Nobody really knows how all of this is going to work, and the Navy isn't even sure they really know what all is needed to make it work, but the US Navy has decided the Littoral Combat Ship will be the low cost entry level investment towards the mothership capabilities that will expose the challenges of large battle networks and allow the Navy to work through the problems and evolve towards this new way of naval warfare. Because of that - it is the LCS sailors through their innovations (which will both succeed and fail along the way, because that is what happens when you innovate) who will usher in the truly distributed network way of war at sea. If you are wondering who the innovators are in the surface warfare community over the next decade, they are in the LCS program.
So for better or worse, I share Bob Work's optimism and excitement for LCS, and I am starting to see the change of attitude in SWOs as mentioned by the CATO panel regarding LCS. LCS looks like doom and gloom in Washington, but the further one gets from DC and the closer one gets to Norfolk and San Diego, the more obvious it is that many of the young SWOs and sailors see LCS as an opportunity and a challenge, rather than the problem and a failure reflected in media narratives.

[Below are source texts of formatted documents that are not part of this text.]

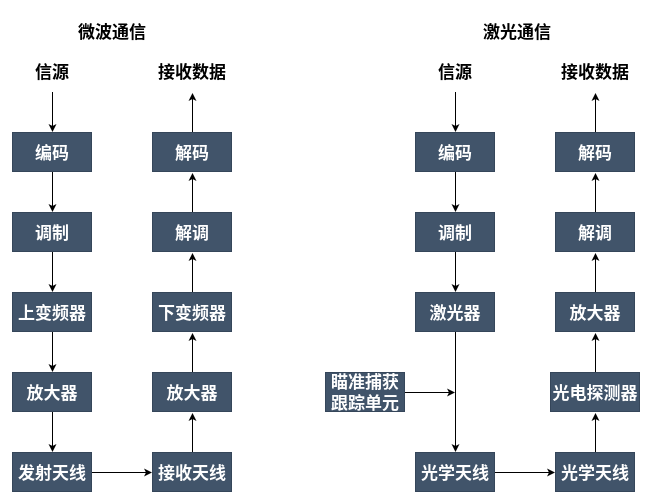
<!DOCTYPE html>
<html lang="zh-CN">
<head>
<meta charset="utf-8">
<title>微波通信与激光通信</title>
<style>
:root {
  --paper: #ffffff;
  --ink: #000000;
  --node: #41546a;
  --node-edge: #35465a;
  --node-text: #ffffff;
}
* { box-sizing: border-box; margin: 0; padding: 0; }
html, body { width: 652px; height: 504px; overflow: hidden; background: var(--paper); }
.diagram {
  position: relative;
  width: 652px;
  height: 504px;
  overflow: hidden;
  color: var(--ink);
  font: 700 17px/21px "Noto Sans CJK SC", "Noto Sans", sans-serif;
}
.connectors { position: absolute; left: 0; top: 0; display: block; }
.title, .endpoint, .node {
  position: absolute;
  left: var(--x);
  top: var(--y);
  display: flex;
  align-items: center;
  justify-content: center;
  width: 80px;
  height: 40px;
  font-size: 17px;
  font-weight: 700;
  text-align: center;
  white-space: nowrap;
}
.node { background: var(--node); border: 1px solid var(--node-edge); color: var(--node-text); padding-bottom: 2px; }
.title, .endpoint { padding-bottom: 1px; }
.wide { width: 90px; }
.row-title { --y: 11px; }
.row-end { --y: 51px; }
.row-1 { --y: 132px; }
.row-2 { --y: 212px; }
.row-3 { --y: 292px; }
.row-4 { --y: 372px; }
.row-5 { --y: 452px; }
.microwave .send { --x: 12px; }
.microwave .receive { --x: 152px; }
.microwave .title { --x: 72px; }
.laser .send { --x: 415px; }
.laser .receive { --x: 555px; }
.laser .receive.wide { --x: 550px; }
.laser .title { --x: 477px; }
.laser .tracking { --x: 325px; }
</style>
</head>
<body>
<main class="diagram">
  <svg class="connectors" width="652" height="504" viewBox="0 0 652 504" aria-hidden="true">
    <defs>
      <path id="head" d="M0 0L-8 4L-6 0L-8 -4Z" fill="#000"/>
      <g id="down">
        <path d="M0 0V34" stroke="#000"/>
        <use href="#head" transform="translate(0 40) rotate(90)"/>
      </g>
      <g id="up">
        <path d="M0 40V6" stroke="#000"/>
        <use href="#head" transform="rotate(-90)"/>
      </g>
      <g id="across">
        <path d="M0 0H54" stroke="#000"/>
        <use href="#head" x="60"/>
      </g>
    </defs>
    <g id="microwave-links">
      <use href="#down" x="52.5" y="92"/>
      <use href="#down" x="52.5" y="172"/>
      <use href="#down" x="52.5" y="252"/>
      <use href="#down" x="52.5" y="332"/>
      <use href="#down" x="52.5" y="412"/>
      <use href="#across" x="92" y="472.5"/>
      <use href="#up" x="192.5" y="93"/>
      <use href="#up" x="192.5" y="173"/>
      <use href="#up" x="192.5" y="253"/>
      <use href="#up" x="192.5" y="333"/>
      <use href="#up" x="192.5" y="413"/>
    </g>
    <g id="laser-links">
      <use href="#down" x="455.5" y="92"/>
      <use href="#down" x="455.5" y="172"/>
      <use href="#down" x="455.5" y="252"/>
      <path d="M455.5 332V412" stroke="#000"/>
      <use href="#down" x="455.5" y="412"/>
      <path d="M405 392.5H449" stroke="#000"/>
      <use href="#head" x="455" y="392.5"/>
      <use href="#across" x="495" y="472.5"/>
      <use href="#up" x="595.5" y="93"/>
      <use href="#up" x="595.5" y="173"/>
      <use href="#up" x="595.5" y="253"/>
      <use href="#up" x="595.5" y="333"/>
      <use href="#up" x="595.5" y="413"/>
    </g>
  </svg>

  <section class="microwave">
    <h2 class="title row-title">微波通信</h2>
    <p class="endpoint send row-end">信源</p>
    <div class="node send row-1">编码</div>
    <div class="node send row-2">调制</div>
    <div class="node send row-3">上变频器</div>
    <div class="node send row-4">放大器</div>
    <div class="node send row-5">发射天线</div>
    <div class="node receive row-5">接收天线</div>
    <div class="node receive row-4">放大器</div>
    <div class="node receive row-3">下变频器</div>
    <div class="node receive row-2">解调</div>
    <div class="node receive row-1">解码</div>
    <p class="endpoint receive row-end">接收数据</p>
  </section>

  <section class="laser">
    <h2 class="title row-title">激光通信</h2>
    <p class="endpoint send row-end">信源</p>
    <div class="node send row-1">编码</div>
    <div class="node send row-2">调制</div>
    <div class="node send row-3">激光器</div>
    <div class="node tracking row-4">瞄准捕获<br>跟踪单元</div>
    <div class="node send row-5">光学天线</div>
    <div class="node receive row-5">光学天线</div>
    <div class="node receive wide row-4">光电探测器</div>
    <div class="node receive row-3">放大器</div>
    <div class="node receive row-2">解调</div>
    <div class="node receive row-1">解码</div>
    <p class="endpoint receive row-end">接收数据</p>
  </section>
</main>
</body>
</html>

Two good reads worth checking out regarding the CATO panel. First, Christopher Preble's After Action Report, and this VERY interesting discussion by Kurt Albaugh who has slides I would love to get a copy of, and is a topic I want to research before discussing myself.